■ DATA SUPPLIED ■
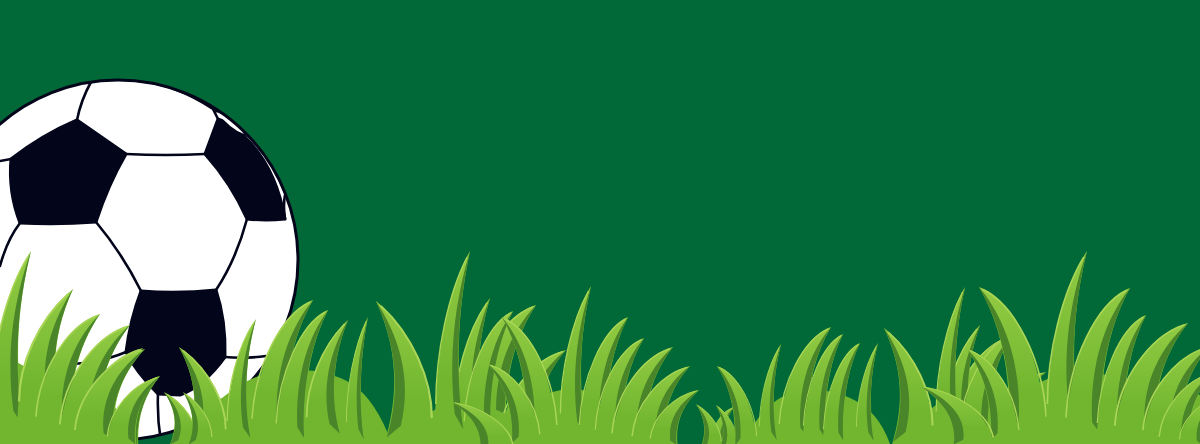
<!DOCTYPE html>
<html lang="en">
<head>
<meta charset="utf-8">
<title>Football in the grass</title>
<style>
:root {
  --field: #006937;
  --ink: #03051a;
  --panel: #ffffff;
  --grass: #72b630;
  --grass-light: #92cb43;
  --grass-shade: #4a8529;
}
html, body { margin: 0; height: 100%; overflow: hidden; background: var(--field); }
.banner { display: block; width: 1200px; height: 444px; background: var(--field); }
.panel { fill: var(--panel); }
.patch { fill: var(--ink); stroke: var(--ink); stroke-width: 3; stroke-linejoin: round; }
.seam { fill: none; stroke: var(--ink); stroke-width: 2.6; stroke-linecap: round; stroke-linejoin: round; }
.rim { fill: none; stroke: var(--ink); stroke-width: 3; }
.leaf { fill: url(#leaf-tone); }
.shade { fill: var(--grass-shade); }
.glint { fill: none; stroke: #a9d656; stroke-width: 1.5; }
.turf { fill: var(--grass); }
</style>
</head>
<body>
<svg class="banner" viewBox="0 0 1200 444" role="img" aria-label="A football resting in green grass">
  <defs>
    <linearGradient id="leaf-tone" x1="0" y1="0" x2="0" y2="1">
      <stop offset="0" stop-color="var(--grass-light)"/>
      <stop offset=".65" stop-color="var(--grass)"/>
    </linearGradient>
    <clipPath id="ball-edge"><circle cx="118" cy="260" r="180"/></clipPath>
    <g id="tall">
      <path class="leaf" d="M0 0C-22 35 -38 100 -37 192H-4C-14 130 -16 70 0 0Z"/>
      <path class="shade" d="M0 0C-13 40 -24 95 -16 160L-7 175C-14 130 -16 70 0 0Z"/>
      <path class="glint" d="M-3 6C-23 42 -36 100 -36 150"/>
    </g>
    <g id="bend">
      <path class="leaf" d="M0 0C-32 10 -60 60 -62 132H-26C-31 80 -22 35 0 0Z"/>
      <path class="shade" d="M0 0C-22 24 -39 62 -36 112L-28 122C-31 80 -22 35 0 0Z"/>
      <path class="glint" d="M-3 2C-32 14 -58 60 -61 108"/>
    </g>
  </defs>

  <g id="football">
    <circle class="panel" cx="118" cy="260" r="180"/>
    <g clip-path="url(#ball-edge)">
      <path class="patch" d="M77 120L126 154Q108 185 96 222Q58 225 20 223Q8 192 11 159Q42 135 77 120Z"/>
      <path class="patch" d="M218 119Q234 124 246 138Q276 168 285 219Q266 221 247 219Q231 183 205 154Z"/>
      <path class="patch" d="M141 291Q178 294 216 290Q226 320 225 357Q204 386 180 395L158 394Q136 372 126 352Q130 320 141 291Z"/>
      <path class="seam" d="M126 154Q166 156 205 154M247 219Q236 260 216 290M141 291Q122 253 96 222"/>
      <path class="seam" d="M77 120Q81 100 91 82M218 119L213 109Q175 84 138 81M213 109Q232 117 246 138M20 223Q7 240 0 266M11 159L0 161M225 357Q244 359 266 356M126 352Q94 366 40 365M158 394Q157 418 161 442M285 219Q283 205 285 195"/>
      <path d="M213 108Q268 146 285 196L291 196Q268 130 213 103Z" fill="var(--ink)"/>
      <path class="panel" d="M217 112Q234 119 244 134Q230 129 217 112ZM286 200Q293 218 295 243Q286 226 286 200Z"/>
    </g>
    <circle class="rim" cx="118" cy="260" r="180"/>
  </g>

  <g id="grass-back">
    <use href="#bend" transform="translate(536 305) scale(1.1 1.05)"/>
    <use href="#bend" transform="translate(566 350) scale(1.1 .8)"/>
    <use href="#bend" transform="translate(1013 335) scale(1.05 .85)"/>
    <use href="#bend" transform="translate(1046 372) scale(1.1 .6)"/>
    <use href="#tall" transform="translate(490 298) scale(1 .8)"/>
    <use href="#tall" transform="translate(980 325) scale(1 .65)"/>
    <use href="#bend" transform="translate(160 376) scale(.8 .6)"/>
    <use href="#bend" transform="translate(734 407) scale(.4 .35)"/>
    <use href="#bend" transform="translate(143 348) scale(1.1 .8)"/>
  </g>

  <path id="turf" class="turf" d="M0 350Q30 375 60 376Q90 385 112 400Q122 420 125 444H0ZM180 444Q192 408 222 398Q250 375 275 372Q320 365 352 384Q376 400 392 444ZM404 444Q428 408 450 402Q490 402 515 420Q545 385 575 390Q610 390 635 404Q652 416 664 444ZM742 444Q758 412 780 398Q815 382 850 398Q878 410 890 444ZM908 444Q925 400 955 400Q985 405 1005 420Q1030 375 1070 375Q1110 370 1145 385Q1180 390 1200 395V444Z"/>

  <g id="grass-left">
    <use href="#tall" transform="translate(31 251) scale(1.1 1)"/>
    <use href="#tall" transform="translate(73 289) scale(1.5 .75)"/>
    <use href="#bend" transform="translate(100 314) scale(1.05 .95)"/>
    <use href="#bend" transform="translate(130 325) scale(1.15 .92)"/>
    <use href="#bend" transform="translate(145 349) scale(1.15 .75)"/>
    <use href="#bend" transform="translate(159 377) scale(.85 .55)"/>
    <use href="#tall" transform="translate(179 347) scale(-1.3 .55)"/>
    <use href="#tall" transform="translate(164 392) scale(-.9 .3)"/>
    <use href="#tall" transform="translate(183 392) scale(-.8 .3)"/>
    <use href="#tall" transform="translate(256 319) scale(.8 .68)"/>
    <use href="#bend" transform="translate(313 300) scale(1 1.1)"/>
    <use href="#bend" transform="translate(328 310) scale(.85 1.05)"/>
    <use href="#tall" transform="translate(348 320) scale(1.15 .65)"/>
    <use href="#tall" transform="translate(368 317) scale(.6 .7)"/>
  </g>

  <g id="grass-middle">
    <use href="#tall" transform="translate(376 301) scale(-1.55 .78)"/>
    <use href="#tall" transform="translate(470 251) scale(.95 1.02)"/>
    <use href="#bend" transform="translate(513 311) scale(.8 1.02)"/>
    <use href="#bend" transform="translate(502 317) scale(-.9 1)"/>
    <use href="#tall" transform="translate(591 286) scale(.85 .85)"/>
    <use href="#bend" transform="translate(628 317) scale(.8 1)"/>
    <use href="#bend" transform="translate(644 338) scale(.8 .85)"/>
    <use href="#bend" transform="translate(673 347) scale(1 .8)"/>
    <use href="#bend" transform="translate(690 366) scale(.95 .65)"/>
    <use href="#bend" transform="translate(699 390) scale(.8 .45)"/>
    <use href="#bend" transform="translate(488 364) scale(-.85 .65)"/>
    <use href="#bend" transform="translate(452 402) scale(-1 .4)"/>
    <use href="#tall" transform="translate(696 404) scale(-.7 .25)"/>
    <use href="#tall" transform="translate(716 405) scale(-.6 .25)"/>
    <use href="#bend" transform="translate(717 366) scale(-.65 .65)"/>
  </g>

  <g id="grass-right">
    <use href="#tall" transform="translate(781 344) scale(.6 .55)"/>
    <use href="#bend" transform="translate(831 327) scale(.85 .9)"/>
    <use href="#bend" transform="translate(843 334) scale(.65 .85)"/>
    <use href="#bend" transform="translate(860 343) scale(.6 .8)"/>
    <use href="#tall" transform="translate(878 343) scale(.6 .56)"/>
    <use href="#tall" transform="translate(884 328) scale(-1.35 .65)"/>
    <use href="#tall" transform="translate(965 287) scale(.8 .83)"/>
    <use href="#bend" transform="translate(1012 335) scale(.85 .85)"/>
    <use href="#bend" transform="translate(979 287) scale(-1.1 1.2)"/>
    <use href="#tall" transform="translate(1087 251) scale(1.1 1.02)"/>
    <use href="#bend" transform="translate(1130 288) scale(1.05 1.2)"/>
    <use href="#bend" transform="translate(1146 315) scale(.8 1)"/>
    <use href="#bend" transform="translate(1188 323) scale(1.2 .95)"/>
    <use href="#bend" transform="translate(1210 346) scale(1.1 .78)"/>
    <use href="#bend" transform="translate(1214 372) scale(.9 .6)"/>
    <use href="#bend" transform="translate(1222 396) scale(.7 .4)"/>
    <use href="#bend" transform="translate(967 349) scale(-.85 .75)"/>
    <use href="#bend" transform="translate(920 386) scale(-1.2 .48)"/>
  </g>
</svg>
</body>
</html>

■ EXERCISE BRIEF ■
Please copy out each line of the listing above that contains the string "tone".

■ EXERCISE OUTPUT ■
.leaf { fill: url(#leaf-tone); }
    <linearGradient id="leaf-tone" x1="0" y1="0" x2="0" y2="1">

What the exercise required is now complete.